Initially inspired by Homer’s first trip to the Bahamas and Cuba in 1884–85, is an epic scene of conflict between humankind and nature. Conceived with great ambition and developed over more than twenty years—from the earliest sketch to the painting’s purchase by The Met in 1906—it is one of his most complicated and consequential works. The Gulf Stream has been understood variously as a personal reflection of Homer’s sense of isolation after the death of his father, and as a more universal rumination on mortality and the overwhelming power of the natural world—fundamental themes that the artist examined across his career. As Homer’s only major Caribbean seascape painted in oil and the only one to depict a Black figure, it also references complex social and political issues, including the legacy of slavery and imperialism in the wake of the 1898 Spanish-Cuban-American War. When Homer explained to a dealer that “the subject of this picture is comprised in its title,” he underscored his focus on the mighty Atlantic Ocean current, its larger ecosystem, and its historical significance. Homer used the Gulf Stream as the setting for many of his most powerful paintings.

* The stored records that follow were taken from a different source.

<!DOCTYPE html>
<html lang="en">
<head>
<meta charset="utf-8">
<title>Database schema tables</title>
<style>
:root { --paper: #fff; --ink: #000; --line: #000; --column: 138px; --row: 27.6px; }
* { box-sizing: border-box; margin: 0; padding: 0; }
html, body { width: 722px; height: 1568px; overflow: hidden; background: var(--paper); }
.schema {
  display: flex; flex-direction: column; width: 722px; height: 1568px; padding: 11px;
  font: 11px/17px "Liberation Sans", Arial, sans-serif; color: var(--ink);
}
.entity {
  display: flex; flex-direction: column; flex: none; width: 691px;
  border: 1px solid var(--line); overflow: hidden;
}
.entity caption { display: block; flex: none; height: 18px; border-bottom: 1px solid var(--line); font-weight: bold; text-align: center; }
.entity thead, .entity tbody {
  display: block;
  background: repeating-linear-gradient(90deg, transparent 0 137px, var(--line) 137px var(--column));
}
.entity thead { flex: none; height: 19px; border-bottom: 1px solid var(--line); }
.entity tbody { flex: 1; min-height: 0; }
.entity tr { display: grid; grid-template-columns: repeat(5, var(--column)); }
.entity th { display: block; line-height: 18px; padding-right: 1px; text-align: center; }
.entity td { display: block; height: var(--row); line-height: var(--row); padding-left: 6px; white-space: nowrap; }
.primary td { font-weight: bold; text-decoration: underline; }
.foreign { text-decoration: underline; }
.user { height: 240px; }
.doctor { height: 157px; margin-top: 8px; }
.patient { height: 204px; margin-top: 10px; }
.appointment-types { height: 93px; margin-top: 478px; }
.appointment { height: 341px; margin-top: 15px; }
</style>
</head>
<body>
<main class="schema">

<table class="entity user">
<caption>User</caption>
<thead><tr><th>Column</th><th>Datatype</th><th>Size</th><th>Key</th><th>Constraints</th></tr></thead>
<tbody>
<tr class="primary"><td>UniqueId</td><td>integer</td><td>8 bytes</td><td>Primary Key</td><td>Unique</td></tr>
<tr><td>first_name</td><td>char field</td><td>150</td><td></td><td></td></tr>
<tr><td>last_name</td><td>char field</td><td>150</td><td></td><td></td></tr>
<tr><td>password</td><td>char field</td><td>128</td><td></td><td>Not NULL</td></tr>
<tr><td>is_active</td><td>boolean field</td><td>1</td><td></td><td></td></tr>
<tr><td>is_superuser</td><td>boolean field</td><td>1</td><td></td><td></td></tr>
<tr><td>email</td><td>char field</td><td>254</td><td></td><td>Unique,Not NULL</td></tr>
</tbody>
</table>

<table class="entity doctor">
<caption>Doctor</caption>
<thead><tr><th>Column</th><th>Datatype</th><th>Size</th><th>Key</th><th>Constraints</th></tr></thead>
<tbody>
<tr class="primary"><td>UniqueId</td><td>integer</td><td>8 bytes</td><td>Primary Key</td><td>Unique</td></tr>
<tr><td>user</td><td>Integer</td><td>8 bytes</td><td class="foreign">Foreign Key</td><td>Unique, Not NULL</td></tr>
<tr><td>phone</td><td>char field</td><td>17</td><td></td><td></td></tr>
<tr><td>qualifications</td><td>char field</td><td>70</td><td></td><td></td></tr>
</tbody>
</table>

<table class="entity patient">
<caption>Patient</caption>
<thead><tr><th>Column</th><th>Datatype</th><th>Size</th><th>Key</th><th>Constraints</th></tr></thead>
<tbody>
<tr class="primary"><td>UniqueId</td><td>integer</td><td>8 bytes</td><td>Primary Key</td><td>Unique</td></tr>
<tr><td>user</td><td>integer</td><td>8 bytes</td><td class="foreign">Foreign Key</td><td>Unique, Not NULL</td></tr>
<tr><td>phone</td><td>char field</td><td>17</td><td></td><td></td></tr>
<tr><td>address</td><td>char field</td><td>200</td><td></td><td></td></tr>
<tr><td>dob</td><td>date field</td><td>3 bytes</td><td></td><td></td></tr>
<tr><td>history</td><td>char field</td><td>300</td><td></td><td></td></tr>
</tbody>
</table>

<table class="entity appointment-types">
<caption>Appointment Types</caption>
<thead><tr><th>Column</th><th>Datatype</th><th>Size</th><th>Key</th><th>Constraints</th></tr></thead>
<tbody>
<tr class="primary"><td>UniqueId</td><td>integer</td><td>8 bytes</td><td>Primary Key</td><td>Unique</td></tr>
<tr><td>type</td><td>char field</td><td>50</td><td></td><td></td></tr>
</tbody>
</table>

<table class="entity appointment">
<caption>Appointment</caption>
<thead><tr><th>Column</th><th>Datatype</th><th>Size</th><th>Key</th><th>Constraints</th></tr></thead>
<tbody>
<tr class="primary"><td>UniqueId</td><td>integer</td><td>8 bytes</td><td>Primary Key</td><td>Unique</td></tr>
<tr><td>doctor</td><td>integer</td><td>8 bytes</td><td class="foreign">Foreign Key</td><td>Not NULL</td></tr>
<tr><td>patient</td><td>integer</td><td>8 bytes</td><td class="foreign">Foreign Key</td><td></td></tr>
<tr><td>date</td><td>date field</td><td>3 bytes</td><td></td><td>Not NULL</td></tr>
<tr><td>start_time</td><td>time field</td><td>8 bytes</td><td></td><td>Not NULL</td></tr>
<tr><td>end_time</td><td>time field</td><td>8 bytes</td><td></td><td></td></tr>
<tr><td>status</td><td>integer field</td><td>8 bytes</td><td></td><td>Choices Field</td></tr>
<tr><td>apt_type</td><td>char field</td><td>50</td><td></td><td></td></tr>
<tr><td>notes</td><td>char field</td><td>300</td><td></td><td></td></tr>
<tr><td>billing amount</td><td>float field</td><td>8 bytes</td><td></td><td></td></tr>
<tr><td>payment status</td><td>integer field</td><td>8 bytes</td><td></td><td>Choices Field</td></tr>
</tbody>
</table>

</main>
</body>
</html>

After nearly a decade of living year-round in Prouts Neck, Maine, Homer recommitted himself to oil painting in the 1890s, making his studio view of coastal rocks and pounding surf his primary subject. Intent on capturing the changing mood and motion of the ocean in increasingly bold brushwork and keen detail, the artist foregrounded his subjective responses to the forces of nature and its profound mysteries. One critic marveled that Homer presented the “waves of the sea, as never before so studied, observed, suggested, and characterized.”
While canvases such as Winter Coast (1890) feature a negligible human presence, others like Northeaster (1895, reworked by 1901) were revised by the artist to focus exclusively on the physical environment, devoid of humanity. In these sensory and sublime seascapes, as well as a series of evocative moonlit images that suggest more symbolic meanings, Homer seems to reckon with the transcendent.
The artistic themes of conflict and struggle that run throughout Homer’s career culminated in a series of works produced during his final decade. In dramatic scenes of hazardous family adventures in Quebec and more placid images of fishing and hunting in the Adirondacks, the artist confronted life and death in nature. Some compositions offer disquieting if traditional narratives of predator and prey. In others—such as Fox Hunt (1893) and Right and Left (1909)—Homer surprises with innovative depictions of Darwinian natural selection or environmental destruction that go beyond convention in their ambiguity of meaning. These images have been interpreted as autobiographical statements on mortality, painted by an artist who had directly confronted conflict and its consequences during his productive life.
Homer believed that his watercolors were essential to his artistic legacy. In his writings, the artist acknowledged their critical role in the establishment of his reputation and in his ability to earn a living. Following Homer’s death in 1910, Kenyon Cox reflected on his fellow artist’s mastery of the medium, asserting that “in the end he painted better in watercolors . . . than almost any modern has been able to do.” Homer’s watercolors are celebrated for their technical brilliance, fluid immediacy, and striking, saturated tones. In them, the artist explored on a more intimate scale the powerful themes that preoccupied him across his career: epic scenes of distress on the ocean, conflict between humans and nature, and the transience of life.